But moving from Lake Shore Boulevard to the interior of Mackinac Island requires an important decision…hills or stairs. Some hills are long, gradual inclines, while others are sharp vertical rises. Two stairways are conveniently placed at each end of downtown, below the West Bluff and just past Mission Point Resort below Arch Rock. A third stairway, at the back of Marquette Park, leads to the top of the East Bluff overlooking the harbor.
For those who seldom run hills or stairs, the idea can be intimidating. It doesn’t have to be. But think about the challenge differently. Hills and stairs add variety to the tedium of daily runs, and the extra effort improves conditioning. It will likely be necessary to slow down on hills and use a shortened stride. Maintaining a steady pace on stairs, something between walking and running, is a good way to get a feel for the challenge. Even runners who aren’t fond of hills or stairs have to use them because it’s the only way to get to the interior to start a training run.
The middle of Mackinac Island is filled with easy hills, short ups and downs that get the heartrate up without necessitating serious changes in stride or pace.
Paved roads crisscross the interior, intersecting dirt trails, some as flat as the paved sections, others narrow, tight, tangled paths that redefine the notion of “trail running.” Endless combinations of roads, trails, and paths can be blended for long or short runs like you’ve never experienced before in one place. It’s difficult to get bored when a training route can be changed merely by heading in a different direction at the next trail or road.
More Tips for Running on Mackinac Island
Some runners are deterred from venturing into the middle of Mackinac Island for fear of getting lost. It could happen, but it’s much less likely with a good map. The Tourism Bureau has them, as do many hotels and shops. Spend time with a good map of Mackinac Island and patterns will emerge where a few major roads meet nearby trails. Road signs, indicating direction and distance, are conveniently placed all over the interior of Mackinac Island. A little planning can reduce the anxiety of getting lost. If all else fails, tear off a section of map and take it along.

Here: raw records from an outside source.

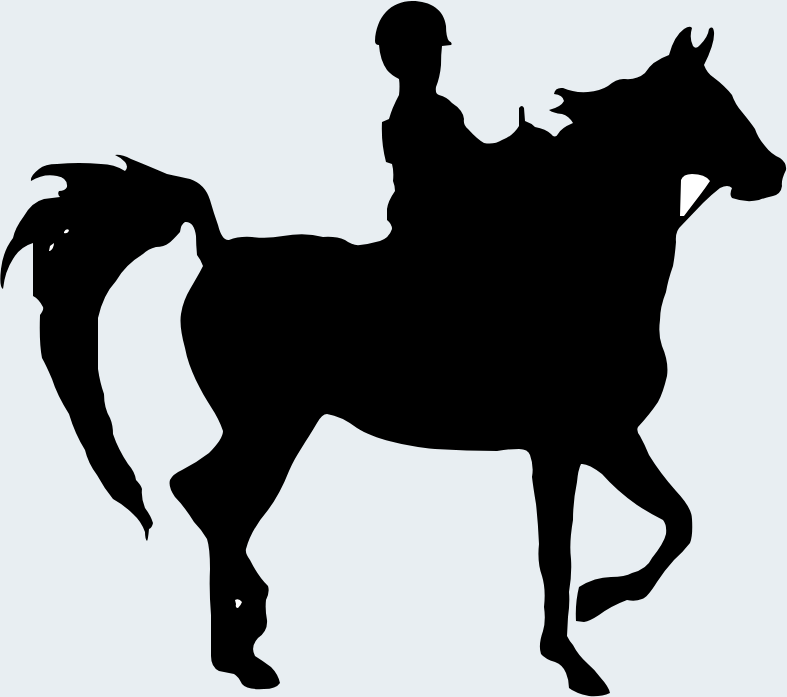
<!DOCTYPE html>
<html lang="en">
<head>
<meta charset="utf-8">
<title>Horse and rider silhouette</title>
<style>
:root { --sky: #e8eef2; --ink: #000; --gap: #fff; }
html, body { margin: 0; background: var(--sky); overflow: hidden; }
.silhouette { display: block; width: 787px; height: 697px; background: var(--sky); }
.horse-and-rider { fill: var(--ink); }
.gaps { fill: var(--gap); }
</style>
</head>
<body>
<svg class="silhouette" viewBox="0 0 787 697" role="img" aria-label="Silhouette of a child riding a horse">
<path class="horse-and-rider" d="M375 41
C376 17 391 1 412 1 C431 1 444 10 446 26 Q446 37 449 41 Q453 43 451 45 L442 46
Q441 54 441 65 Q440 77 436 87 Q435 94 439 95 Q447 97 452 103 Q463 110 464 119 Q463 125 468 129
Q477 139 484 143 Q494 145 502 140 Q513 136 519 126 L519 108 Q522 104 524 108 L525 121
Q531 123 535 127 Q546 129 551 134 Q555 139 558 134 Q561 128 573 123 Q569 116 562 114
Q553 113 549 110 Q561 107 564 101 Q563 95 554 94 Q555 87 563 88 Q574 93 588 92
Q600 91 608 86 Q617 78 625 79 Q637 80 645 73 Q652 61 669 55
Q674 36 684 29 Q690 25 692 28 Q689 38 693 46 Q696 50 700 45 Q708 37 709 29 Q713 25 714 32
Q715 43 704 65 Q707 73 713 77 Q725 86 732 95 Q735 104 742 112 Q751 123 755 129
Q758 138 765 146 Q771 154 780 158 Q787 163 786 170 Q781 180 782 186 Q781 194 773 196
Q764 198 759 200 Q746 203 732 198 Q729 195 732 188 Q728 184 720 188 Q711 195 703 203
L681 226 Q675 231 676 242 Q675 255 673 266 Q668 280 666 292 Q660 307 660 320
Q658 335 662 346 Q669 362 667 376 Q663 393 658 402 Q650 414 638 427 Q636 431 640 436
Q645 445 649 455 Q660 473 676 491 Q692 508 692 519 Q693 536 690 543 Q683 552 674 560
Q664 571 657 582 Q647 598 642 599 Q635 602 627 600 Q611 606 599 615 Q590 621 584 622 L576 621
Q575 603 579 587 Q595 577 611 577 Q625 577 632 573 Q647 569 652 558 Q664 543 666 534
Q667 525 663 520 Q649 513 637 505 Q617 491 602 474 Q588 463 581 464 Q578 470 577 482
Q573 501 573 520 Q569 543 571 559 Q572 575 569 592 Q570 603 568 617 L567 636
Q570 642 573 645 Q578 655 588 664 Q594 669 600 677 Q609 687 610 693 Q601 697 589 696
Q575 693 569 688 Q569 680 566 673 Q563 665 555 662 Q545 659 541 654 Q538 645 543 631
Q546 621 544 607 Q546 589 542 576 Q537 562 539 544 Q538 522 536 504 Q533 486 532 477
Q534 466 530 455 Q528 449 519 449 Q508 449 497 451 Q467 451 435 449 C405 446 374 439 357 428
Q341 416 327 414 Q322 414 317 423 C306 442 297 453 289 471 Q280 494 268 510 Q251 530 246 549
Q245 553 250 560 Q258 576 268 586 Q270 592 266 600 Q265 610 267 620 Q268 631 258 638
Q250 647 255 656 Q263 661 271 667 Q278 674 280 683 Q276 689 264 689 Q247 690 242 684
Q238 676 234 674 L219 671 Q211 667 211 656 L211 615 Q209 591 210 569 Q210 548 207 539
Q201 529 194 522 Q184 506 175 497 Q168 487 170 480 Q173 474 182 470 Q196 463 209 453
Q223 439 223 431 Q219 419 211 407 C201 391 189 370 185 348 Q179 326 181 314
C184 294 195 283 203 266 Q201 260 197 255 Q196 244 196 236 Q194 221 185 222
Q181 224 180 232 Q172 241 169 243 Q164 247 156 247 Q148 249 143 254 Q125 265 116 281
Q103 295 98 318 L98 369 Q100 383 104 394 Q104 408 110 418 Q113 425 113 434 Q118 449 128 464
Q135 472 136 480 Q141 485 142 489 Q141 498 145 508 Q151 516 153 523 Q152 528 149 529
Q148 540 147 541 Q145 539 145 532 Q141 521 133 514 Q124 505 113 499 Q104 488 97 475
Q88 463 85 450 Q75 434 69 414 Q57 395 52 379 Q46 365 42 358 Q39 343 40 315
Q44 310 43 307 Q39 299 33 296 L33 243 Q20 247 13 259 Q5 271 3 289 Q-1 287 1 269
Q3 251 13 238 Q15 228 24 216 Q32 202 44 199 Q52 198 60 197 Q57 194 59 191 Q65 191 67 187
Q68 178 57 176 Q44 173 31 181 Q30 176 39 169 Q45 164 57 164 Q79 162 101 164
Q114 164 125 171 Q129 167 125 162 Q120 157 115 155 Q121 154 131 159 Q146 165 167 174
Q181 177 190 179 Q205 184 210 200 Q214 214 218 225 Q222 241 229 240 Q239 236 252 237
Q267 239 283 236 Q305 232 323 237 Q336 236 345 240 Q353 246 360 245 Q369 244 380 241
Q389 238 392 229 Q392 224 387 220 L387 209 Q388 201 395 191 Q395 186 393 181 Q394 171 392 164
L386 162 Q381 143 382 122 L389 119 Q392 108 399 95 Q400 86 399 79 Q391 75 387 70
Q380 60 379 45 Q375 45 375 41 Z"/>
<g class="gaps">
<path d="M681 180 Q683 174 692 174 Q705 174 710 181 Q706 187 700 195 Q690 208 684 216 L680 216 Z"/>
<path d="M49 251 L50 246 L54 243 Q54 248 50 251 Z"/>
<path d="M64 232 Q66 228 69 230 Q68 234 64 233 Z"/>
<path d="M235 600 Q239 598 242 602 Q241 605 238 608 Q235 608 236 604 Z"/>
</g>
</svg>
</body>
</html>
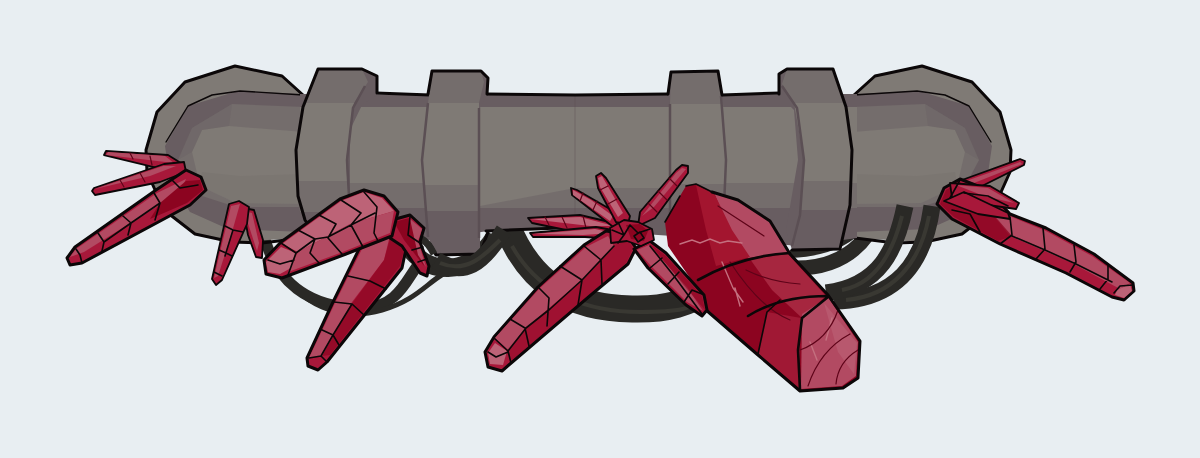
<!DOCTYPE html>
<html lang="en">
<head>
<meta charset="utf-8">
<title>Crystal-grown pipe</title>
<style>
:root{--sky:#e8eef2;--ink:#0b0708;--metal:#7f7a75;--metal-mid:#746d6c;--metal-shade:#685d61;--metal-deep:#5b4f54;--cable:#2a2926;--cable-lit:#393832;--ruby:#a8183a;--ruby-lit:#b24a62;--ruby-pale:#bd6377;--ruby-deep:#8c0420}
html,body{margin:0;height:100%;overflow:hidden;background:var(--sky)}
svg{display:block;width:1200px;height:458px}
.metal{fill:var(--metal)}.mid{fill:var(--metal-mid)}.shade{fill:var(--metal-shade)}
.outline{fill:none;stroke:var(--ink);stroke-width:3;stroke-linejoin:round;stroke-linecap:round}
.thin{stroke-width:1.4}
.seam{fill:none;stroke:var(--metal-deep);stroke-width:2.5}
.faint{stroke-width:1;opacity:.4}
.cable{fill:none;stroke:var(--cable)}
.cable-lit{fill:none;stroke:var(--cable-lit);stroke-width:4}
.crystal{stroke:var(--ink);stroke-width:3;stroke-linejoin:round;fill:var(--ruby)}
.small{stroke-width:1.8}
.lit{fill:var(--ruby-lit)}.pale{fill:var(--ruby-pale)}.dark{fill:var(--ruby-deep)}
.crack{fill:none;stroke:var(--ink);stroke-width:1.6;stroke-linejoin:round;stroke-linecap:round}
.deep-crack{stroke-width:2.6}
.hair{fill:none;stroke:#5e0318;stroke-width:1.2;stroke-linecap:round}
.glint{fill:none;stroke:#c4707f;stroke-width:1.4;stroke-linecap:round}
</style>
</head>
<body>
<svg viewBox="0 0 1200 458" role="img" aria-label="Metal pipe overgrown with red crystals">
<defs>
<g id="flange">
<path class="metal" d="M235 66L282 76L304 95V238L232 242L195 234L164 210L147 172L146 150L157 112L185 82Z"/>
<path class="shade" d="M238 91L304 94V232L228 229L190 212L170 180L165 146L188 106Z"/>
<path class="mid" d="M232 104L304 107V207L236 207L196 194L178 160L192 128Z"/>
<path class="metal" d="M229 126L304 132V204L236 203L200 186L192 152L202 130Z"/>
<path class="mid" d="M202 172L240 176L304 174V204L236 203L200 186Z" opacity=".35"/>
<path class="shade" d="M232 104L229 126L202 130L192 152L178 160L192 128Z" opacity=".3"/>
<path class="outline" d="M302 238L262 243L232 242L195 234L164 210L147 172L146 150L157 112L185 82L235 66L282 76L303 95"/>
<path class="outline thin" d="M166 142L188 106L212 95L240 91L303 95"/>
</g>
</defs>

<rect width="1200" height="458" fill="var(--sky)"/>

<g id="rear-cables">
<path class="cable" stroke-width="11" d="M262 228C274 284 310 308 362 308C402 308 408 272 424 258"/>
<path class="cable" stroke-width="5" d="M275 262C300 306 340 322 382 310S430 275 458 268"/>
<path class="cable" stroke-width="18" d="M404 240C425 278 470 278 495 236"/>
<path class="cable" stroke-width="27" d="M506 224C530 284 570 308 632 309C668 310 690 302 708 290"/>
<path class="cable-lit" d="M512 246C540 296 590 312 640 312S692 306 702 300"/>
<path class="cable" stroke-width="15" d="M790 268C840 270 866 246 880 212"/>
<path class="cable" stroke-width="8" d="M790 254Q840 252 862 226"/>
</g>

<g id="pipe">
<use href="#flange"/>
<use href="#flange" transform="translate(1157 0) scale(-1 1)"/>
<path class="shade" d="M300 94L575 95L857 94V238L800 246L700 238L560 228L488 231L428 240H300Z"/>
<path class="metal" d="M300 107H857V184H300Z"/>
<path class="mid" d="M300 183H857V208H300Z"/>
<path class="metal" d="M480 180H668V188L575 188L480 206Z"/>
<path class="seam faint" d="M575 96V228"/>
<path class="outline" d="M376 93L430 95M486 94L575 95L668 94M722 95L780 93M486 231L560 228"/>
</g>

<g id="collars">
<g id="outer-collar-left">
<path class="shade" d="M318 69L362 69L377 76L378 95L362 105L350 130V248L318 240L300 214L296 150L303 107Z"/>
<path class="metal" d="M303 103H354L346 160L349 212H300L296 150Z"/>
<path class="mid" d="M318 69H362L368 82L354 103H303Z"/>
<path class="mid" d="M298 181H347L349 212H300Z"/>
<path class="seam" d="M365 86L353 108L347 160L350 215L360 245"/>
<path class="outline" d="M377 93V76L362 69H318L303 107L296 150L298 196L305 220L318 240"/>
</g>
<g id="inner-collar-left">
<path class="shade" d="M432 71H481L488 78L487 95L480 108V254L436 255L428 237L422 160L428 106Z"/>
<path class="metal" d="M428 103H479V211H427L422 160Z"/>
<path class="mid" d="M432 71H481L484 82L479 103H428ZM424 185H479V211H427Z"/>
<path class="seam" d="M428 103L422 160L428 237M479 108V238"/>
<path class="outline" d="M428 94L432 71H481L488 78L487 94M430 244L436 255L480 254L488 232"/>
</g>
<g id="inner-collar-right">
<path class="shade" d="M671 71H718L722 95L726 160L722 240H670V106L668 94Z"/>
<path class="metal" d="M670 104H723L726 160L725 210H670Z"/>
<path class="mid" d="M671 71H718L723 104H670ZM670 184H726L725 210H670Z"/>
<path class="seam" d="M670 104V220M721 96L726 160L723 230"/>
<path class="outline" d="M668 94L671 72L718 71L722 95"/>
</g>
<g id="outer-collar-right">
<path class="shade" d="M787 69H833L846 107L852 150L850 205L840 249L792 250L786 230L798 160L794 110L779 95V74Z"/>
<path class="metal" d="M794 103H845L852 150L850 210H801L804 160Z"/>
<path class="mid" d="M787 69H833L845 103H794L782 84ZM803 181H851L850 210H801Z"/>
<path class="seam" d="M782 86L797 108L804 160L800 215L792 246"/>
<path class="outline" d="M779 94V74L787 69H833L846 107L852 150L850 205L840 249L792 250"/>
</g>
</g>

<g id="front-cables">
<path class="cable" stroke-width="17" d="M436 260C464 278 482 264 504 230"/>
<path class="cable-lit" d="M440 263C466 274 484 256 500 240"/>
<path class="cable" stroke-width="17" d="M932 206C924 264 896 300 834 301"/>
<path class="cable" stroke-width="17" d="M905 206C896 250 880 286 826 293"/>
<path class="cable-lit" d="M929 216C920 264 892 296 846 300M902 216C892 256 874 284 842 290"/>
<path class="cable" stroke-width="7" d="M405 240Q422 230 434 254"/>
</g>

<g id="crystals-far-left">
<path class="crystal small" d="M106 151L168 155L184 165L176 174L158 168L104 155Z"/>
<path class="lit" d="M108 152L165 156L174 163L106 155Z"/>
<path class="crystal small" d="M94 188L164 164L184 162L186 172L160 182L95 195L92 191Z"/>
<path class="lit" d="M95 189L163 166L176 166L150 176Z"/>
<path class="hair" d="M120 180l4 7M140 173l5 9M130 153l3 6M150 156l2 9"/>
<path class="crystal" d="M67 258L75 247L156 190L186 170L201 177L206 190L190 205L82 263L70 265Z"/>
<path class="lit" d="M70 257L76 249L157 193L186 179L180 192L84 252Z"/>
<path class="dark" d="M160 203L186 181L200 180L203 190L187 203L150 219Z"/>
<path class="crack" d="M98 233l6 9l-2 9M123 216l8 7l-3 12M154 193l6 10l-5 17M172 180l8 8l18-3M76 249l4 6l2 8M104 242l27-19l29-20"/>
</g>

<g id="crystals-lower-left">
<path class="crystal small" d="M243 208L254 210L263 240L262 258L256 257L248 235Z"/>
<path class="lit" d="M244 211l8 2l7 30l-2 8Z"/>
<path class="crystal small" d="M229 204L239 201L249 207L247 224L222 280L216 285L212 279L219 248Z"/>
<path class="lit" d="M231 206l9-2l-8 28l-14 44l-4 2l7-30Z"/>
<path class="crack" d="M225 226l8 4l10 2M219 250l7 3l6 3M214 272l8 4M233 230l-8 26"/>

<path class="crystal" d="M362 243L391 232L406 249L402 268L327 362L318 370L308 366L307 358L333 302Z"/>
<path class="lit" d="M364 245L390 235L384 260L352 302L322 356L309 358L335 303Z"/>
<path class="dark" d="M391 235L404 250L400 266L330 355L322 356L353 302L384 260Z" opacity=".65"/>
<path class="crack" d="M334 302l18 2l12 11M320 329l13 6l6 10M309 358l12-2l6 6M352 304l-19 31l-12 21M348 276l22 5l16 8"/>
<path class="crystal" d="M392 220L410 215L424 228L420 242L429 266L427 276L420 273L402 246L390 238Z"/>
<path class="dark" d="M394 222l15-4l7 15l8 33l-20-26Z"/>
<path class="lit" d="M410 219l12 10l-4 12l8 26l-8-12Z"/>
<path class="crack" d="M410 217l-2 18l12 8M412 250l11-3M418 262l9-3"/>
<path class="crystal" d="M264 260L281 242L340 199L364 190L384 196L398 212L392 236L346 254L282 278L266 274Z"/>
<path class="pale" d="M282 244L341 201L364 192L382 198L394 211L350 224L298 252Z"/>
<path class="lit" d="M298 252L350 224L394 211L390 233L340 253L288 272Z"/>
<path class="pale" d="M266 262L281 247L296 253L291 268L280 274L268 272Z"/>
<path class="crack" d="M281 243l15 10l-8 22M268 260l12 4l14-4M298 230l17 9l-5 14l9 10M319 215l17 9l-8 14l14 16M341 200l20 13l-10 12l12 22M364 192l13 15l-3 26l4 8M296 253l19-14l13-2l23-12l24-12"/>
</g>

<g id="great-crystal">
<path class="dark" d="M680 196L686 186L696 184L712 192L738 200L770 221L790 254L828 295L860 341L858 378L843 388L800 391L758 355L706 310L690 278L668 246L665 222Z"/>
<path class="lit" d="M714 193L738 200L770 221L788 252L748 258L730 230Z"/>
<path d="M696 185L714 193L732 230L750 257L716 266L706 230Z" fill="#a3152f"/>
<path d="M750 259L788 254L826 296L802 318L772 290Z" fill="#a6263f"/>
<path d="M758 354L767 312L801 318L799 388Z" fill="#a01834"/>
<path class="lit" d="M802 314L828 297L858 342L856 376L842 386L801 389Z"/>
<path class="pale" d="M824 303L857 343L854 374L838 352Z" opacity=".6"/>
<path class="glint" d="M680 244l12-4l8 3l10-4l10 4l8-2l14 2M722 262l11 26l10 14M735 288l5 18M810 342l7 18M832 318l-6 22"/>
<path class="hair" d="M808 386Q820 350 850 334M800 350Q828 340 838 310M746 270Q770 282 800 284M718 206L764 236M730 262Q760 308 790 320M836 384Q838 362 858 350"/>
<path class="crack deep-crack" d="M698 280Q740 256 790 253M748 316Q780 296 828 296M828 297L802 318L798 350L800 390"/>
<path class="crack" d="M758 354l9-42l13-12M680 196L665 222M686 186l10-2l16 8"/>
<path class="outline" d="M712 192L738 200L770 221L790 254L828 295L860 341L858 378L843 388L800 391L758 355L706 310"/>
</g>

<g id="crystals-centre">
<path class="crystal small" d="M528 218L580 215L618 224L624 234L600 237L532 223Z"/>
<path class="pale" d="M530 219L580 217L614 226L590 226Z"/>
<path class="crystal small" d="M571 188L577 190L622 216L626 230L612 226L572 195Z"/>
<path class="pale" d="M573 190l18 10l22 16l-3 5l-37-26Z"/>
<path class="crystal small" d="M596 176L601 173L606 178L630 216L626 232L616 222L598 188Z"/>
<path class="pale" d="M598 178l4-2l21 37l-5 4l-18-30Z"/>
<path class="crystal small" d="M682 165L688 166L688 173L655 218L638 226L640 212L676 170Z"/>
<path class="lit" d="M682 168l4 1l-32 38l-12 9l34-43Z"/>
<path class="hair" d="M545 217l4 8M562 217l5 11M583 216l4 16M583 193l-3 8M597 201l-4 9M600 190l8-4M608 204l9-5M669 178l8 8M658 191l9 9M648 203l9 9"/>
<path class="crystal small" d="M530 233l66-6l22 4l-3 8l-30-2l-52 0Z"/>
<path class="pale" d="M533 234l62-5l18 4l-30 2Z"/>
<path class="crystal" d="M485 352L494 337L538 287L584 245L606 231L626 234L636 248L628 264L592 294L510 364L502 371L488 367Z"/>
<path class="lit" d="M495 338L540 288L586 247L608 236L614 246L582 280L526 328L508 350Z"/>
<path class="dark" d="M614 246L625 237L633 248L626 263L512 360L506 351L526 328L582 280Z" opacity=".35"/>
<path class="pale" d="M488 353l7-10l12 8l-4 14l-13-1Z"/>
<path class="crack" d="M494 338l14 13l3 12M510 319l15 9l4 18M538 287l11 11l-2 28M560 266l22 14l-4 25M584 246l17 14l1 24M508 351l18-23l24-19l32-29l32-34M488 352l8 5l12-5"/>
<path class="crystal" d="M634 249L650 241L666 253L704 295L707 310L702 316L686 305L648 268Z"/>
<path class="lit" d="M637 250l12-5l38 42l16 24l-16-9l-36-36Z"/>
<path class="dark" d="M650 244l15 11l37 41l3 14l-18-21Z" opacity=".6"/>
<path class="crack" d="M650 268l12-10M668 284l11-12M684 302l8-12l10 4M650 246l24 30l28 38"/>
<path class="crystal small" d="M610 228l14-8l14 2l14 7l2 11l-13 6l-14-5l-16 2Z"/>
<path class="dark" d="M626 225l14-1l8 7l-4 10l-13-2Z"/>
<path class="crack" d="M612 230l12 5l6-10l8 8l12-4M618 222l6 13l-6 8M634 236l6-4l4 6l-6 4Z"/>
</g>

<g id="crystals-right">
<path class="crystal small" d="M962 180L1020 159L1025 161L1024 165L978 188L958 194Z"/>
<path class="lit" d="M966 181l54-19l2 2l-48 19Z"/>
<path class="crystal" d="M937 204L944 188L960 179L988 190L1010 214L1046 228L1094 254L1133 283L1134 291L1124 300L1112 297L1066 273L1000 244L952 219Z"/>
<path class="lit" d="M985 205L1012 217L1046 231L1092 256L1130 283L1120 289L1070 262L1010 236Z"/>
<path class="dark" d="M940 204L946 190L960 182L986 206L1012 236L998 241L954 217Z" opacity=".75"/>
<path class="pale" d="M1117 290l13-6l2 7l-8 7l-9-3Z"/>
<path class="crystal small" d="M950 183L990 186L1019 203L1016 209L988 205L952 198Z"/>
<path class="lit" d="M956 185L988 188L1014 203L984 196Z"/>
<path class="crystal small" d="M944 201l20-9l44 21l2 6l-32-5Z"/>
<path class="crack" d="M1000 244l12-9l-2-18M1036 259l9-10l-2-21M1070 272l6-10l-2-17M1100 289l8-10l0-13M1012 236l33 14l31 14l36 18M964 193l24 3l20 10M952 210l18 4l10 18M1114 293l6-7l13-1M960 180l-10 18"/>
</g>
</svg>
</body>
</html>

Running, like visiting Mackinac Island, requires extra attention to gear. The weather…wind, rain, unseasonably hot or cold temperatures…can (and likely will) throw a monkey wrench into the most anticipated run. Worried about packing too much gear? Don’t be. If you need it, you’ll be thrilled to get a run in, warm (or cool) enough and dry enough. If the gear stays packed because you don’t need all of it, it won’t matter.
Now is the time. Your visit has been scheduled, your room on Mackinac Island reserved, activities planned on the Mackinac Island Tourism Bureau website. What are you waiting for? Get ready to run Mackinac Island!
Peter Marabell grew up in Metro Detroit, spending as much time as he could street racing on Woodward Avenue in the late 1950s and visiting the Straits of Mackinac. With a Ph.D. in History and Politics, Peter spent most of his professional career at Michigan State University. He is the author of the historical monograph, Frederick Libby and the American Peace Movement, soon to be published by Kendall Sheepman Company. His first novel, More Than a Body, was published in 2013. The first of the Michael Russo mystery series, Murder at Cherokee Point (2014) was followed by Murder on Lake Street (2015), Devils Are Here (2016), Death Lease (2018), and The Final Act of Conrad North (2019). As a freelance writer, he worked in several professional fields including health care, politics, and the arts. In 2002, Peter moved permanently to northern Michigan with his spouse and business partner, Frances Barger, to live, write, and work at their Mackinac Island business. All things considered (Peter still says), he would rather indulge in American politics, or Spartan basketball, after a satisfying five-mile run on the hills of Mackinac Island.